In the afternoon we took naps, and enjoyed the steam, sauna and hot springs, ensuring to follow the many unwritten rules and etiquette practices of the onsen. We hung out on the tatami mats in our traditional rooms, gazing at the picture window views to the sun setting over the lake below. Once it was time for dinner, we dressed in our yukuta and slippers and headed down for dinner, in a private room where we were served with a more than ten course dinner, with every aspect of each course delicately presented. Though we didn't recognize many of the dishes, we all had varying levels of success being adventurous and tasting each of the new dishes (though the kobe beef was a hit for everyone).
Full and tired from all of the newness, we headed to our rooms for a night of sleeping on futon beds on the ground (though the Brauns had a little extra help of extra layers of mattresses and pillows, as Marc is a "pillow diva"). We all made it through the night and woke up early for another multi-course breakfast before venturing out for our full day of exploration.

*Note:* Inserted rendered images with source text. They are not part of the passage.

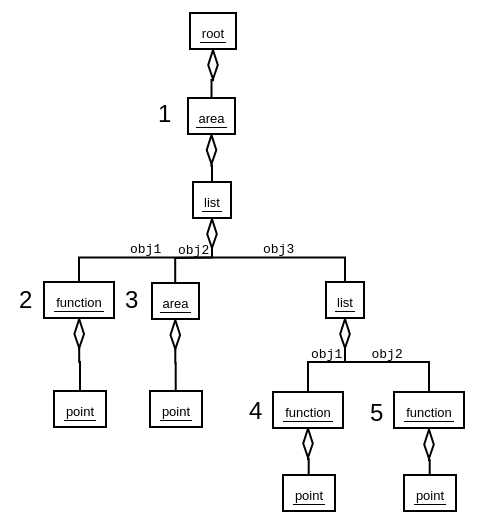
<!DOCTYPE html>
<html lang="en">
<head>
<meta charset="utf-8">
<title>Object tree diagram</title>
<style>
:root { --ink: #000; --paper: #fff; }
* { box-sizing: border-box; }
html, body { margin: 0; background: var(--paper); }
.diagram {
  position: relative; width: 484px; height: 524px; overflow: hidden;
  background: var(--paper); color: var(--ink);
  font-family: "Liberation Sans", Arial, sans-serif;
}
.links { position: absolute; inset: 0; display: block; }
.links .wire { fill: none; stroke: var(--ink); stroke-width: 2; }
.links .diamond { fill: var(--paper); stroke: var(--ink); stroke-width: 2; }
.node {
  position: absolute; left: var(--x); top: var(--y); width: var(--w); height: 38px;
  display: flex; justify-content: center; padding-top: 12px;
  border: 2px solid var(--ink); background: var(--paper);
  font-size: 13px; line-height: 15px;
}
.node span { height: 17px; padding: 0 2px; border-bottom: 1px solid var(--ink); white-space: nowrap; }
.number, .role { position: absolute; left: var(--x); top: var(--y); white-space: nowrap; }
.number { font-size: 24px; line-height: 28px; }
.role { font: 13px/15px "Liberation Mono", monospace; }
</style>
</head>
<body>
<main class="diagram">
  <svg class="links" width="484" height="524" viewBox="0 0 484 524" aria-hidden="true">
    <defs><polygon id="aggregation" class="diamond" points="0,0 4.8,15 0,29 -4.8,15"/></defs>
    <g class="wire">
      <path d="M213 78V80H211.5V98"/>
      <path d="M211.5 163V166H212V183"/>
      <path d="M212 247V257.5H79V283"/>
      <path d="M212 257.5L175.2 258V284"/>
      <path d="M212 257.5H345V283"/>
      <path d="M79.2 347V362H80V392"/>
      <path d="M175.3 348V363H175.7V392"/>
      <path d="M345 347V362H308V393"/>
      <path d="M345 362H429V393"/>
      <path d="M308 457V459H308.7V475"/>
      <path d="M429 458V460H429.7V475"/>
    </g>
    <use href="#aggregation" x="213" y="50"/>
    <use href="#aggregation" x="211.5" y="135"/>
    <use href="#aggregation" x="212" y="219"/>
    <use href="#aggregation" x="79.2" y="319"/>
    <use href="#aggregation" x="175.3" y="320"/>
    <use href="#aggregation" x="345" y="319"/>
    <use href="#aggregation" x="308" y="428.5"/>
    <use href="#aggregation" x="429" y="429.5"/>
  </svg>

  <div class="node" style="--x:189px;--y:12px;--w:48px"><span>root</span></div>
  <div class="node" style="--x:187px;--y:97px;--w:49px"><span>area</span></div>
  <div class="node" style="--x:192px;--y:181px;--w:40px"><span>list</span></div>
  <div class="node" style="--x:43px;--y:281px;--w:72px"><span>function</span></div>
  <div class="node" style="--x:151px;--y:282px;--w:49px"><span>area</span></div>
  <div class="node" style="--x:325px;--y:281px;--w:40px"><span>list</span></div>
  <div class="node" style="--x:53px;--y:390px;--w:54px"><span>point</span></div>
  <div class="node" style="--x:149px;--y:390px;--w:54px"><span>point</span></div>
  <div class="node" style="--x:272px;--y:391px;--w:72px"><span>function</span></div>
  <div class="node" style="--x:393px;--y:391px;--w:72px"><span>function</span></div>
  <div class="node" style="--x:282px;--y:474px;--w:54px"><span>point</span></div>
  <div class="node" style="--x:403px;--y:474px;--w:54px"><span>point</span></div>

  <div class="number" style="--x:158px;--y:100px">1</div>
  <div class="number" style="--x:19px;--y:286px">2</div>
  <div class="number" style="--x:125px;--y:286px">3</div>
  <div class="number" style="--x:249px;--y:397px">4</div>
  <div class="number" style="--x:370px;--y:399px">5</div>

  <div class="role" style="--x:130px;--y:242px">obj1</div>
  <div class="role" style="--x:178px;--y:243px">obj2</div>
  <div class="role" style="--x:263px;--y:242px">obj3</div>
  <div class="role" style="--x:311px;--y:347px">obj1</div>
  <div class="role" style="--x:371.5px;--y:347px">obj2</div>
</main>
</body>
</html>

Fuji Sengen Jinja Shrine and Chureito Pagoda
After breakfast, we hiked a few hundred steps at the Fuji Sengen Jinja Shrine to reach Chureito Pagoda, where the bright orange and white pagoda provides a perfect contrast to the backdrop of Mt. Fuji. We shared some dumplings at the foot of the shrine before walking through local farmlands and country houses to a picturesque antique train that took us back into town. We spent a little time shopping for magnets, t-shirts and other typical souvenirs, and then headed back to the hotel for a picnic lunch of Japanese convenience store onigiri (rice balls wrapped in seaweed with various fillings, kind of like giant sushi sandwiches).
For dinner, we ate traditional hoto noodles, a local speciality, in a large open restaurant that felt like we were on the set of a Tarantino movie. We all drooled over the hearty rice and wheat dumpling soups and enjoyed being surrounded mostly by Japanese tourists, feeling like we found an authentic local spot.
The following morning, we hopped on a bus toward Mishima, which took us past the anime adventure park Fujiland, on our way to the bullet train to Kyoto. As we waited on the platform, trains passed in a blur, so quickly that Dave's dad lost his train ticket. With a little sweet talking in Japanese (thanks to Dave's quick Google Translate skills), we were off to Kyoto, our last stop with the Braun fam, for a few days of food and temples.
Adventure Travel Guides